Building on that analogy in the work environment, I have been reminded by a few teammates of late about the importance of acknowledging the size of the rocks we are moving, both individually and as a collective. Fundamental to any team is the distribution of responsibility across a shared mission. If we equate each responsibility to a rock we can quickly see that though not all are of equal importance, each is important. At the same time, we can all look at the same rock and see its size differently, as what is most important through the lens of an individual may not be as important when looking at priorities through the lens of the collective, and vice versa. Each person on the team must move their respective rocks, biggest to smallest. The leader must use the lens of the collective to ensure the team is doing the same, moving what only they have the authority/responsibility/expertise to move.

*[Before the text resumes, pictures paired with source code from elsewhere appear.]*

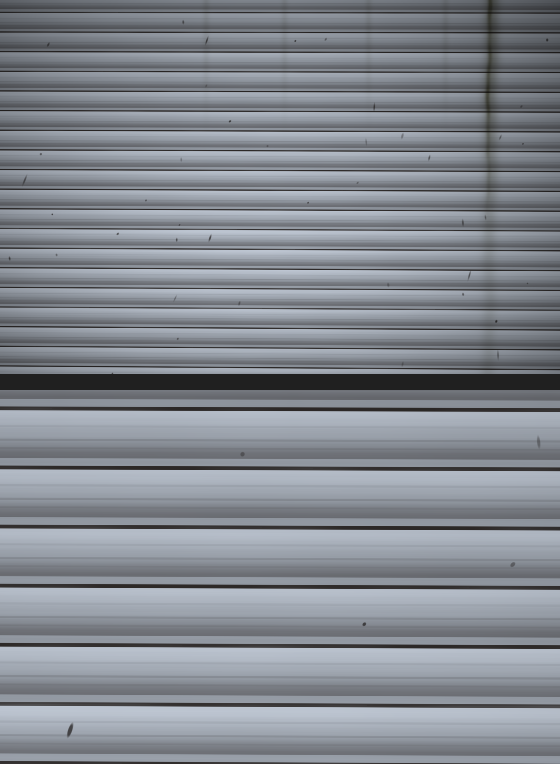
Top, the full canvas; bottom, a detail of the centre.
This texture is drawn by a WebGL 1 fragment shader. Its source:

```glsl
precision highp float;
uniform vec2 u_resolution;

// Slat layout, measured downward from the top edge
const float SLATS_LEFT = 19.04;
const float SLATS_RIGHT = 18.88;
const float FIRST_GAP = 0.033;
const float GAP_TILT = 0.002;
const float GAP_HALF_WIDTH = 0.032;
const float LIP_START = 0.84;

// Brightness across one slat
const float CROWN_TONE = 0.735;
const float BELLY_TONE = 0.615;
const float UNDERSIDE_TONE = 0.42;
const float LIP_TONE = 0.59;
const float ROW_VARIATION = 0.05;

// Colours
const vec3 STEEL_TINT = vec3(0.958, 1.0, 1.06);
const vec3 SHADOW_TINT = vec3(0.99, 1.0, 1.05);
const vec3 GAP_COLOR = vec3(0.17, 0.155, 0.15);
const vec3 STAIN_TINT = vec3(0.60, 0.59, 0.51);
const vec3 SPECK_COLOR = vec3(0.16, 0.15, 0.15);

// Wear and light
const float STAIN_X = 0.874;
const float SPECK_CELL = 0.085;
const float SPECK_CHANCE = 0.13;
const vec2 LIGHT_CENTER = vec2(0.46, 0.62);

float hash(vec2 p) {
  return fract(sin(dot(p, vec2(127.1, 311.7))) * 4375.85);
}

float bell(float x, float width) {
  return exp(-x * x / (width * width));
}

// Soft-edged horizontal line, in slat units
float lineMask(float dist, float halfWidth, float pixel) {
  return 1.0 - smoothstep(halfWidth - 0.5 * pixel, halfWidth + 0.5 * pixel, abs(dist));
}

// Layered sines, mostly within -1 to 1
float waves(float x) {
  return 0.5 * sin(x) + 0.3 * sin(2.3 * x + 1.7) + 0.2 * sin(5.1 * x + 0.6);
}

// Brightness from the top (0) to the bottom (1) of a slat
float slatTone(float t, float pixel) {
  float tone = mix(CROWN_TONE, BELLY_TONE, smoothstep(0.05, 0.55, t));
  tone = mix(tone, UNDERSIDE_TONE, smoothstep(0.45, LIP_START, t));
  tone -= 0.035 * lineMask(t - 0.30, 0.018, pixel);
  tone -= 0.060 * lineMask(t - 0.53, 0.018, pixel);
  tone -= 0.030 * lineMask(t - 0.67, 0.015, pixel);
  float lip = smoothstep(LIP_START - 0.5 * pixel, LIP_START + 0.5 * pixel, t);
  return mix(tone, LIP_TONE, lip);
}

// Sparse slanted scratches and dots, one candidate per cell
float specks(vec2 cell, vec2 local, float slatHeight, float pixel) {
  float seed = hash(cell + 3.7);
  vec2 center = vec2(0.2) + 0.6 * vec2(hash(cell + 11.3), hash(cell + 23.9));
  vec2 d = (local - center) * vec2(SPECK_CELL, slatHeight);
  d.x += d.y * (hash(cell + 5.1) - 0.2) * 0.6;
  d.y *= mix(0.2, 1.0, hash(cell + 31.4));
  float radius = mix(0.0008, 0.0022, hash(cell + 47.2));
  float mask = 1.0 - smoothstep(radius - 0.5 * pixel, radius + pixel, length(d));
  return mask * step(seed, SPECK_CHANCE) * mix(0.35, 0.9, hash(cell + 61.8));
}

void main() {
  vec2 uv = gl_FragCoord.xy / u_resolution;
  float down = 1.0 - uv.y;
  float across = gl_FragCoord.x / u_resolution.y;
  float pixel = 1.0 / u_resolution.y;

  // Slightly fanned rows of slats
  float count = mix(SLATS_LEFT, SLATS_RIGHT, uv.x);
  float rows = (down - FIRST_GAP - GAP_TILT * uv.x) * count;
  float row = floor(rows);
  float t = fract(rows);
  float rowPixel = count * pixel;

  // Slat shading with row differences and brushed streaks
  float tone = slatTone(t, rowPixel);
  tone *= 1.0 + ROW_VARIATION * (hash(vec2(row, 2.0)) - 0.5);
  tone += 0.008 * waves(t * 34.0 + row * 1.9) + 0.006 * waves(across * 9.0 + row * 4.3);
  vec3 color = tone * mix(SHADOW_TINT, STEEL_TINT, smoothstep(0.3, 0.6, tone));

  // Gaps of uneven darkness
  float gapRow = floor(rows + 0.5);
  float gapDist = rows - gapRow;
  float grime = 0.78 + 0.22 * hash(vec2(gapRow, 7.0)) + 0.1 * waves(across * 13.0 + gapRow * 2.7);
  color = mix(color, GAP_COLOR, clamp(grime, 0.0, 1.0) * lineMask(gapDist, GAP_HALF_WIDTH, rowPixel));

  // Running stain: wide haze, dark core, heavier near the top
  float drift = 0.0025 * waves(down * 17.0) - 0.006 * down;
  float offset = uv.x - STAIN_X - drift;
  float fade = mix(1.0, 0.3, smoothstep(0.1, 0.8, down));
  float patchy = 0.75 + 0.35 * waves(down * 23.0 + 2.0);
  float stain = 0.65 * bell(offset - 0.004, 0.013) * fade;
  stain += 0.75 * bell(offset, 0.004) * patchy * fade * (1.0 - smoothstep(0.35, 0.65, down));

  // Faint secondary runs
  for (int i = 0; i < 4; i++) {
    float k = float(i);
    float runX = 0.36 + 0.143 * k + 0.02 * hash(vec2(k, 9.0));
    stain += 0.16 * bell(uv.x - runX, 0.006) * (1.0 - smoothstep(0.05, 0.4, down));
  }
  color *= mix(vec3(1.0), STAIN_TINT, clamp(stain, 0.0, 1.2));

  // Specks and scratches
  vec2 grid = vec2(across / SPECK_CELL, rows);
  color = mix(color, SPECK_COLOR, specks(floor(grid), fract(grid), 1.0 / count, pixel));

  // Light falling off toward the corners
  vec2 away = (uv - vec2(LIGHT_CENTER.x, 1.0 - LIGHT_CENTER.y)) * vec2(1.15, 0.95);
  color *= 1.04 - 0.75 * dot(away, away);

  gl_FragColor = vec4(clamp(color, 0.0, 1.0), 1.0);
}
```
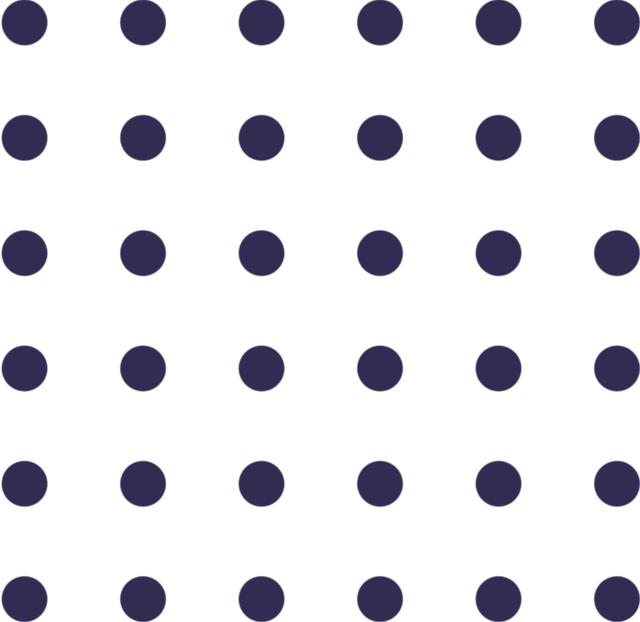
Write a Shadertoy shader that draws this pattern.

```glsl
// Six by six grid of round indigo dots on a white ground.

// Lengths are fractions of the canvas height.
const vec2 DOT_COUNT = vec2(6.0, 6.0);
const vec2 FIRST_CENTER = vec2(0.0395, 0.0368);
const vec2 PITCH = vec2(0.1905, 0.1854);
const float DOT_RADIUS = 0.0367;
const float EDGE_SOFTNESS = 0.0036;
const vec3 DOT_COLOR = vec3(0.195, 0.174, 0.326);
const vec3 GROUND_COLOR = vec3(1.0);

// Signed distance to the nearest dot of the finite grid.
float dotGridDistance(vec2 point) {
    vec2 cell = round((point - FIRST_CENTER) / PITCH);
    cell = clamp(cell, vec2(0.0), DOT_COUNT - 1.0);
    return length(point - FIRST_CENTER - cell * PITCH) - DOT_RADIUS;
}

void mainImage(out vec4 fragColor, in vec2 fragCoord) {
    // Scale each axis so the grid keeps its proportions.
    vec2 point = fragCoord / iResolution.y;

    // Soft edge, never thinner than one pixel.
    float halfEdge = 0.5 * max(EDGE_SOFTNESS, 1.0 / iResolution.y);
    float coverage = 1.0 - smoothstep(-halfEdge, halfEdge, dotGridDistance(point));

    fragColor = vec4(mix(GROUND_COLOR, DOT_COLOR, coverage), 1.0);
}
```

This all makes perfect sense and is critical to effective mission accomplishment. One of the challenges is when we allow a Little Rock to result in broken windows. That segue may be a reach but play along. The Broken Window Theory was an idea first developed by criminologists. The premise is that when petty crimes are not addressed, we give the impression that we will also tolerate more serious crime. There will be times when we stumble across what may appear to be a Little Rock, a rock so small that we shouldn’t be the one who decides to move it. Much like a piece of trash blowing through the courtyard, there are consequences to choosing not to pick it up. People who may see you acknowledge the trash and then do nothing about it may very well do the same even if they were the one who is responsible for picking it up. If it’s not important to him, why should it be important to me? In essence, when we don’t acknowledge an area for improvement we sanction that behavior and will likely not only find ourselves with more broken windows but also with more egregious behavior. Litte Rocks can also break windows.

The challenge of a leader and something I struggle with at times, is identifying a rock that needs to be moved and choosing to move it myself regardless of its size. I also find myself seeing some fundamental issues as being bigger rocks than the individuals responsible for moving them do. One of the things I am focusing on right now is helping others see the broken windows in our proximity so they can address them, while personally focusing my attention on the rocks that are uniquely my responsibility. It’s a challenge for me to not pick up that piece of trash, and instead, point it out to someone else who has the responsibility of picking it up. Whether it be at the division, department, squad, platoon, company, brigade, etc., level, it is the leader of the team that is ultimately accountable for the performance across the team. Fortunately, I continue to be a part of an amazing team. And like any team, there are Big Rocks, Little Rocks, and Broken Windows that we continue to move and repair.

  • How might you better focus you and your team on the Big Rocks?
  • How distracted are you by Little Rocks?
  • Are you ignoring Broken Windows?